Panama City’s History & Culinary Highlights (Shore Excursion)
You will be picked up at the cruise port by your guide. Your first stop is Casco Antiguo, Panama City’s colonial neighbourhood. In 1673, after the devastating pirate attack, Panama City was moved some 7.5 km West, to a small peninsula at the foot of Ancon Hill, closer to the islands that were used as safe ports and near the mouth of a river that eventually became the Pacific access to the Panama Canal. The relocated town, known today as Casco Viejo not only had better access to fresh water but could be fortified. The military engineers took advantage of the morphological conditions of the area and complemented them with a wall surrounding the peninsula, all of which prevented direct land and naval approaches by an enemy.
Your charming local chef will host you in her cooking studio where you will learn about Panama and its traditional cuisine while preparing delicious dishes that you will get to enjoy at the end of the class. The menu varies constantly to include the seasonal fruits and vegetables perfect for the 3-course meal you will be preparing. During this 3-hour hands-on cooking experience, you will be immersed in authentic Panamanian cuisine and learn how to prepare traditional recipes and dishes just as your local chef’s grandma has been taught, for example, empanadas, ceviche, carimañolas, tamales, arroz con pollo, pescado al escabeche, coconut rice, saltfish fritters, curry seafood, stewed chicken/pork/beef, sweet plantain, coconut sweets, flan, mamallena, among others!

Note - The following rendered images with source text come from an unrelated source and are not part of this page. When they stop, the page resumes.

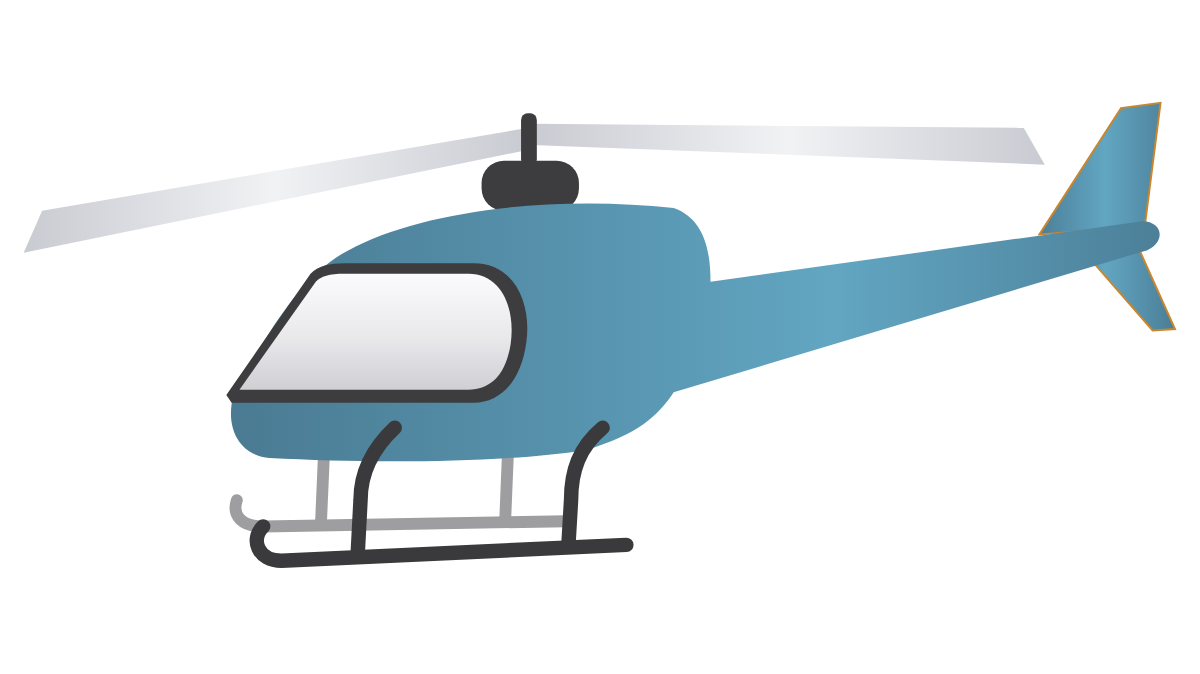
<!DOCTYPE html>
<html lang="en">
<head>
<meta charset="utf-8">
<title>Blue Helicopter</title>
<style>
  :root {
    --page-bg: #ffffff;
    --body-dark: #4a7a92;
    --body-mid: #5a98b3;
    --body-light: #62a6c2;
    --body-end: #4c7f98;
    --blade-light: #f1f2f4;
    --blade-dark: #c9cbd2;
    --hub: #3d3d3f;
    --skid-front: #3a3a3c;
    --skid-back: #9e9ea0;
    --glass-top: #fbfbfc;
    --glass-bottom: #cfcfd4;
    --fin-edge: #c9862c;
  }
  html, body {
    margin: 0;
    padding: 0;
    width: 1200px;
    height: 674px;
    overflow: hidden;
    background: var(--page-bg);
  }
  .stage {
    display: block;
    width: 1200px;
    height: 674px;
  }
</style>
</head>
<body>
<svg class="stage" viewBox="0 0 912 512" width="1200" height="674" role="img" aria-label="Blue helicopter illustration">
  <defs>
    <linearGradient id="bodyFill" x1="170" y1="0" x2="885" y2="0" gradientUnits="userSpaceOnUse">
      <stop offset="0" stop-color="var(--body-dark)"/>
      <stop offset="0.45" stop-color="var(--body-mid)"/>
      <stop offset="0.65" stop-color="var(--body-light)"/>
      <stop offset="1" stop-color="var(--body-end)"/>
    </linearGradient>
    <linearGradient id="finFill" x1="790" y1="0" x2="890" y2="0" gradientUnits="userSpaceOnUse">
      <stop offset="0" stop-color="var(--body-end)"/>
      <stop offset="0.5" stop-color="var(--body-light)"/>
      <stop offset="1" stop-color="var(--body-end)"/>
    </linearGradient>
    <linearGradient id="bladeFill" x1="0" y1="0" x2="1" y2="0">
      <stop offset="0" stop-color="var(--blade-dark)"/>
      <stop offset="0.5" stop-color="var(--blade-light)"/>
      <stop offset="1" stop-color="var(--blade-dark)"/>
    </linearGradient>
    <linearGradient id="glassFill" x1="0" y1="0" x2="0" y2="1">
      <stop offset="0" stop-color="var(--glass-top)"/>
      <stop offset="0.55" stop-color="#e9e9ec"/>
      <stop offset="1" stop-color="var(--glass-bottom)"/>
    </linearGradient>
  </defs>

  <g class="rotor">
    <path class="blade-left" d="M18 192 L32 160 L396 98 L400 114 Z" fill="url(#bladeFill)"/>
    <path class="blade-right" d="M404 94 L778 97 L794 125 L404 110 Z" fill="url(#bladeFill)"/>
    <rect class="mast" x="396" y="86" width="12" height="40" rx="5" fill="var(--hub)"/>
    <rect class="hub" x="366" y="122" width="74" height="38" rx="17" fill="var(--hub)"/>
  </g>

  <g class="skid-back" fill="none" stroke="var(--skid-back)" stroke-width="9" stroke-linecap="round">
    <path d="M246 350 L244 396"/>
    <path d="M386 345 L384 394"/>
    <path d="M180 380 C176 392 184 400 200 400 L430 396"/>
  </g>

  <g class="fins" stroke="var(--fin-edge)" stroke-width="1.5" fill="url(#finFill)">
    <path class="fin-upper" d="M790 178 L852 82 L882 78 L870 172 Z"/>
    <path class="fin-lower" d="M828 196 L866 190 L893 250 L876 251 Z"/>
  </g>

  <path class="fuselage" fill="url(#bodyFill)"
    d="M178 298 C205 250 230 208 265 190 C320 160 420 148 512 158
       C535 166 540 190 540 214 L868 168 C884 168 886 184 872 190
       L512 298 C500 316 485 330 445 342 C380 352 280 352 205 348
       C182 346 170 325 178 298 Z"/>

  <g class="canopy">
    <path class="canopy-frame" fill="var(--hub)"
      d="M172 300 L236 208 C242 202 250 200 262 200 L360 200
         C392 200 404 232 400 260 C396 290 380 306 360 306 L176 306 Z"/>
    <path class="canopy-glass" fill="url(#glassFill)"
      d="M182 296 L240 214 C244 210 250 208 262 208 L356 208
         C382 208 392 236 388 262 C384 286 372 296 356 296 Z"/>
  </g>

  <g class="skid-front" fill="none" stroke="var(--skid-front)" stroke-width="11" stroke-linecap="round">
    <path d="M300 325 C284 340 274 358 274 380 L272 418"/>
    <path d="M458 325 C440 340 434 358 434 380 L432 414"/>
    <path d="M200 400 C190 410 196 426 214 426 L476 414"/>
  </g>
</svg>
</body>
</html>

After enjoying your homemade Panamanian lunch, continue with your guide to the ruins of Panama Viejo (the old city). Panama City is the oldest European settlement on the Pacific coast of the Americas. It was founded in 1519 as a consequence of the discovery of the “South Sea” in 1513 by Vasco Núñez de Balboa. The remains of the original Spanish colony (known as the Archaeological Site of Panamá Viejo) include the Pre-Columbian vestiges of the Cuevan aboriginal occupation of the same name and currently encompass a UNESCO-protected heritage site covering 32 hectares. The settlement was a first-rank colonial outpost and seat of a Royal Court of Justice during the 16th and 17th centuries when Panama consolidated its position as an intercontinental hub. Its growth in importance, as it profited from the imperial bullion lifeline, is reflected by the imposing stone architecture of its public and religious buildings. During its 152 years of existence, the town experienced slave rebellions, fires, and an earthquake, but was destroyed in the wake of a devastating attack in 1671 by pirate Henry Morgan. You will be dropped off at your cruise ship late afternoon.